[[ Data provided, beginning ]]

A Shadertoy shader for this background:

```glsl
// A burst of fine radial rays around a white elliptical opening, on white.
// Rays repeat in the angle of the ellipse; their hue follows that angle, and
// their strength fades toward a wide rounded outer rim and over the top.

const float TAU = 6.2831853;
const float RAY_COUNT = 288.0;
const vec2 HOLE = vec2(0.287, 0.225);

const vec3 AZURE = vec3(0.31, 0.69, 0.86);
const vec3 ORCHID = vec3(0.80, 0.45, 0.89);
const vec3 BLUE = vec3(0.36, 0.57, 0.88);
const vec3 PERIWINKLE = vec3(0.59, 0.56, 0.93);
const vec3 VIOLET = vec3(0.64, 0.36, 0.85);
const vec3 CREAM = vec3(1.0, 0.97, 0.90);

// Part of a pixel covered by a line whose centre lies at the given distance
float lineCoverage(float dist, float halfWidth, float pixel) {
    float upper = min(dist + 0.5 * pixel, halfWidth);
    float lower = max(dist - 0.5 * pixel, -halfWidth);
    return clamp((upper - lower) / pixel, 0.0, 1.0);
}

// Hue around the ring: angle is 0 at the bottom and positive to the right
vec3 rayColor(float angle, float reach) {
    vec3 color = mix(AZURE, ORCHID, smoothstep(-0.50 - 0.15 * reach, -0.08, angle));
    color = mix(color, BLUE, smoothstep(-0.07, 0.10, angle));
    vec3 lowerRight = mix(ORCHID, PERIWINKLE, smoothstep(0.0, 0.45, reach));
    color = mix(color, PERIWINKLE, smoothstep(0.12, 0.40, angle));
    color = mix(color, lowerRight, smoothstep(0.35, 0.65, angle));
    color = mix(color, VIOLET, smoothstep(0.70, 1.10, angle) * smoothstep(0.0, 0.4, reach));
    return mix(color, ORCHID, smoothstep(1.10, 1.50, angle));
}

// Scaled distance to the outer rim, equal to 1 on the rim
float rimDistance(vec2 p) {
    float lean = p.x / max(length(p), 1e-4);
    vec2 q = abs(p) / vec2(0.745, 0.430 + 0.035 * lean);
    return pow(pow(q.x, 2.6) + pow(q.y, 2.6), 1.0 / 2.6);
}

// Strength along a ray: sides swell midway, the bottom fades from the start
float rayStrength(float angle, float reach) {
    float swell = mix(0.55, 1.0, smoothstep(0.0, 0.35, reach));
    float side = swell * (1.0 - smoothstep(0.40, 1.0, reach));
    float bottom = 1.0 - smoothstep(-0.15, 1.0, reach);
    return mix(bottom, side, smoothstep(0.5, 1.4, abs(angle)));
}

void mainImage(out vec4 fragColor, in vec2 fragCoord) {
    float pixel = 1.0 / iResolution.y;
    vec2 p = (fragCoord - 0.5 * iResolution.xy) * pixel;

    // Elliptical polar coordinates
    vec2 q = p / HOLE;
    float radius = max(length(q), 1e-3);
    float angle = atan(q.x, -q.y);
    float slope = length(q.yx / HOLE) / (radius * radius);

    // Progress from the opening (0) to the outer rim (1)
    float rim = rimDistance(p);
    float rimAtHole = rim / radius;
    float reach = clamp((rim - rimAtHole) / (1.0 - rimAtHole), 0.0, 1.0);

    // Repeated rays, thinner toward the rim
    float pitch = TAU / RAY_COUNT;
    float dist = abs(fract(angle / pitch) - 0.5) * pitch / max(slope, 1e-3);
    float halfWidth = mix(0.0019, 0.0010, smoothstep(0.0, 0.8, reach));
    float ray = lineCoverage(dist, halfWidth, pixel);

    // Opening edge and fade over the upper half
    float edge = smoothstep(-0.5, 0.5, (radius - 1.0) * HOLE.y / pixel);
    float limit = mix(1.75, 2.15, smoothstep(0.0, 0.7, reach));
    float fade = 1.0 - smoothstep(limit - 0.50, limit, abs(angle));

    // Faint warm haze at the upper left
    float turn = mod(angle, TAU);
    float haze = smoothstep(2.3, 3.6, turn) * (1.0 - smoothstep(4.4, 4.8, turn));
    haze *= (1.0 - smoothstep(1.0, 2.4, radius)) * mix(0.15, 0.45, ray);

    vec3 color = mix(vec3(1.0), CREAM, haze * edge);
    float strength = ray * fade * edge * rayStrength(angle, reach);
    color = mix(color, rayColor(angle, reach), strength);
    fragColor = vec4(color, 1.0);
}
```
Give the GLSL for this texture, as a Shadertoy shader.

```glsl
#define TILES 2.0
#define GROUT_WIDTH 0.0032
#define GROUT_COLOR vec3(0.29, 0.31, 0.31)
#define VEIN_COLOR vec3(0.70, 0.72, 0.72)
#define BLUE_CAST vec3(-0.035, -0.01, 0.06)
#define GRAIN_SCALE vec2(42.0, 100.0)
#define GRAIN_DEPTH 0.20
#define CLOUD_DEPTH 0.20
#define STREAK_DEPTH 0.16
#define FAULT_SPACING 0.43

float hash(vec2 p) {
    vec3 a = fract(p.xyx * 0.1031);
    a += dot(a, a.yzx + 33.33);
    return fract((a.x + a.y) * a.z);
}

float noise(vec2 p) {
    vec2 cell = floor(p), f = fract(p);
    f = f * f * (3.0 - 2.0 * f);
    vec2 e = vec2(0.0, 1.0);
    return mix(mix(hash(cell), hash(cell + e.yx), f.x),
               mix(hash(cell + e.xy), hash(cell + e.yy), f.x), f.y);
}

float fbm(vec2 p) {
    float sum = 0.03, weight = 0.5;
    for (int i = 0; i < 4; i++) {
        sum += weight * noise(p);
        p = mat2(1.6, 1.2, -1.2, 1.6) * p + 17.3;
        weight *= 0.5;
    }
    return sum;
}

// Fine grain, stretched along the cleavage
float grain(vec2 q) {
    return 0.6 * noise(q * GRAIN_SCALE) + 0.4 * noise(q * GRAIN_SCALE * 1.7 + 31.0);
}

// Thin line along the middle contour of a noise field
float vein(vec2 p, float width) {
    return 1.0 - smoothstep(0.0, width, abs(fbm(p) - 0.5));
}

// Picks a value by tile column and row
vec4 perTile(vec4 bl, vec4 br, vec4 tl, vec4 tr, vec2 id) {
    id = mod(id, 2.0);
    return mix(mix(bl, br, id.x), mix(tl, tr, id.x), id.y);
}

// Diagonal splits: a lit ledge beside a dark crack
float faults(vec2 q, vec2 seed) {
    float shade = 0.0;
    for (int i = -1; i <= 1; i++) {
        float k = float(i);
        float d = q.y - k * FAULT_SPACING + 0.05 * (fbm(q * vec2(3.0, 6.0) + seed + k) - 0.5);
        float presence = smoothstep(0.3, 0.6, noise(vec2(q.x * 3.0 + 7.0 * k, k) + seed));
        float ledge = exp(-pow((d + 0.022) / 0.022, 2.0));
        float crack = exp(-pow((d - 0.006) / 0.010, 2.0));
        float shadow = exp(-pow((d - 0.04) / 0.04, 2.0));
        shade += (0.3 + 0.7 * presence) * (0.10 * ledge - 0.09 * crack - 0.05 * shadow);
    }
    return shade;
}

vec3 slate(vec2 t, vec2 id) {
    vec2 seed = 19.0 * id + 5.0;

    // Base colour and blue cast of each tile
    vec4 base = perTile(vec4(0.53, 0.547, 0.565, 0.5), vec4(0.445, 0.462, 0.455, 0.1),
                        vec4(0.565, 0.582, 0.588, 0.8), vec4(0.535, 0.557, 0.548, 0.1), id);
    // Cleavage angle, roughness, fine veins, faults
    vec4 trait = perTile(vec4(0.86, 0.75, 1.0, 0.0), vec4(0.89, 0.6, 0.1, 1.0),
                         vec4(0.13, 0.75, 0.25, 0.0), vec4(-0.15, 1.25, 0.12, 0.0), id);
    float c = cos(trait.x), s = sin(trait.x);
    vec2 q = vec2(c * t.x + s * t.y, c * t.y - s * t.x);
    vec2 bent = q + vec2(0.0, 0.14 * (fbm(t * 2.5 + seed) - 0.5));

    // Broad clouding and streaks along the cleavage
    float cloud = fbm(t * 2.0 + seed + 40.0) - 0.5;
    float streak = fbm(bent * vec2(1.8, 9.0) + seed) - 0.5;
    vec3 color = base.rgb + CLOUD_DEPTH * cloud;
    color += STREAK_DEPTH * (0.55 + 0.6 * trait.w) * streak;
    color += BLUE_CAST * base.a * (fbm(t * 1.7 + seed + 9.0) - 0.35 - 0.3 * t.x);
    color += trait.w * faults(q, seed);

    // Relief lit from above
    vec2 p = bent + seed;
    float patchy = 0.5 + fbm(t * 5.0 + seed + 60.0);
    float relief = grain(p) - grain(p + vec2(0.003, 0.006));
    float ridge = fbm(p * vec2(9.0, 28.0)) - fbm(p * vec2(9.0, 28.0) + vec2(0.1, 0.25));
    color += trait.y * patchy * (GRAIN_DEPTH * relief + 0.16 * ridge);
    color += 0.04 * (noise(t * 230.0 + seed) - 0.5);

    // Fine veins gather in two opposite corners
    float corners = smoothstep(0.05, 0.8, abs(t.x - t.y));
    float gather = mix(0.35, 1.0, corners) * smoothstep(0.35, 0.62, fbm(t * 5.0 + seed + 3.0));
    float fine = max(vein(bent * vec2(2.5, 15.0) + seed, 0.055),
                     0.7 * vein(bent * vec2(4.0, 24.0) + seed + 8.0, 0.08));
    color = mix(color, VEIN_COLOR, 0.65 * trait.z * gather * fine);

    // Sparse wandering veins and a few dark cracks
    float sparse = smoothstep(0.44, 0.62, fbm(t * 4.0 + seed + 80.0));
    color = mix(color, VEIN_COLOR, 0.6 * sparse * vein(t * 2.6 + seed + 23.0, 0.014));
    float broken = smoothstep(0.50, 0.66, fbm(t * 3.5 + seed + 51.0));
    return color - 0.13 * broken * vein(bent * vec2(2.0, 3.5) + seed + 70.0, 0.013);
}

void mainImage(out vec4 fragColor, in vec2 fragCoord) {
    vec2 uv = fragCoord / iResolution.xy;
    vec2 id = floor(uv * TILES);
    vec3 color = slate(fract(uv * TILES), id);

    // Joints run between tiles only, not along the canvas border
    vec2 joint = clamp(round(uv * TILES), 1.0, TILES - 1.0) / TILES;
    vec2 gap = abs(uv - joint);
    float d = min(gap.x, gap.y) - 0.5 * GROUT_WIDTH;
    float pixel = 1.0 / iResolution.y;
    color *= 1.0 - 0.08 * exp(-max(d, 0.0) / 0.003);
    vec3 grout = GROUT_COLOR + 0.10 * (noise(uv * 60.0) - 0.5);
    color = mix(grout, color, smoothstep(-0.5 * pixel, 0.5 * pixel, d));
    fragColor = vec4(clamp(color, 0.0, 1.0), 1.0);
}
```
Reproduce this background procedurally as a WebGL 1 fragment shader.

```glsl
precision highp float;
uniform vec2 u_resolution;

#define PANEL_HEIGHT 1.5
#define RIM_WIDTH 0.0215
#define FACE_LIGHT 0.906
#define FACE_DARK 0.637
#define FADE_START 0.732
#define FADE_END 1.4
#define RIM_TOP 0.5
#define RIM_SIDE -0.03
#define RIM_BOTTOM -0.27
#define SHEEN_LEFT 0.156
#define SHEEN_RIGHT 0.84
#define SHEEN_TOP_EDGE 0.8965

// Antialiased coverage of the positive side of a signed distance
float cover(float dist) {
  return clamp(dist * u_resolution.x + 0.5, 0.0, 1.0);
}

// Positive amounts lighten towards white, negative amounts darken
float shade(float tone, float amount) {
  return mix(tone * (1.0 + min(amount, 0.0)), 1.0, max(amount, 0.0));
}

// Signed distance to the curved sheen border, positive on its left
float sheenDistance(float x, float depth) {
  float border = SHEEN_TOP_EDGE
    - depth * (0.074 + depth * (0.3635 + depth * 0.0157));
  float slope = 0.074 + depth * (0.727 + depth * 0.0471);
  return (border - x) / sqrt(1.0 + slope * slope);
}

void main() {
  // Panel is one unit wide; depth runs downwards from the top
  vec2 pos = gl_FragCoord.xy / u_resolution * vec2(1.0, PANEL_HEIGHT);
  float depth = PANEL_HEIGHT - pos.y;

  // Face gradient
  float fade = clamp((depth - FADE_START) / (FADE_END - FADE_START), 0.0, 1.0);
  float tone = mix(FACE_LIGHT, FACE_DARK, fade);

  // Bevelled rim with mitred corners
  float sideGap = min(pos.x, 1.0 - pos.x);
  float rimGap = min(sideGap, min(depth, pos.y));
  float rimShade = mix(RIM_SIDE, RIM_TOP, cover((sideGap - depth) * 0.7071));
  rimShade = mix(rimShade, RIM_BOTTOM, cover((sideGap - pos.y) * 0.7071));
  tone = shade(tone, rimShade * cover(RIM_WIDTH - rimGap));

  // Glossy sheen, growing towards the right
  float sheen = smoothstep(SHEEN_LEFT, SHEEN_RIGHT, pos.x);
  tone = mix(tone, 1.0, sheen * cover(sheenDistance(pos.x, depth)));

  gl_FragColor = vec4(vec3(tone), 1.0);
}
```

[[ Data provided, end ]]

To do ▸ Pull every line holding "corners" out of the records.

Answer section ▸
    // Fine veins gather in two opposite corners
    float corners = smoothstep(0.05, 0.8, abs(t.x - t.y));
    float gather = mix(0.35, 1.0, corners) * smoothstep(0.35, 0.62, fbm(t * 5.0 + seed + 3.0));
  // Bevelled rim with mitred corners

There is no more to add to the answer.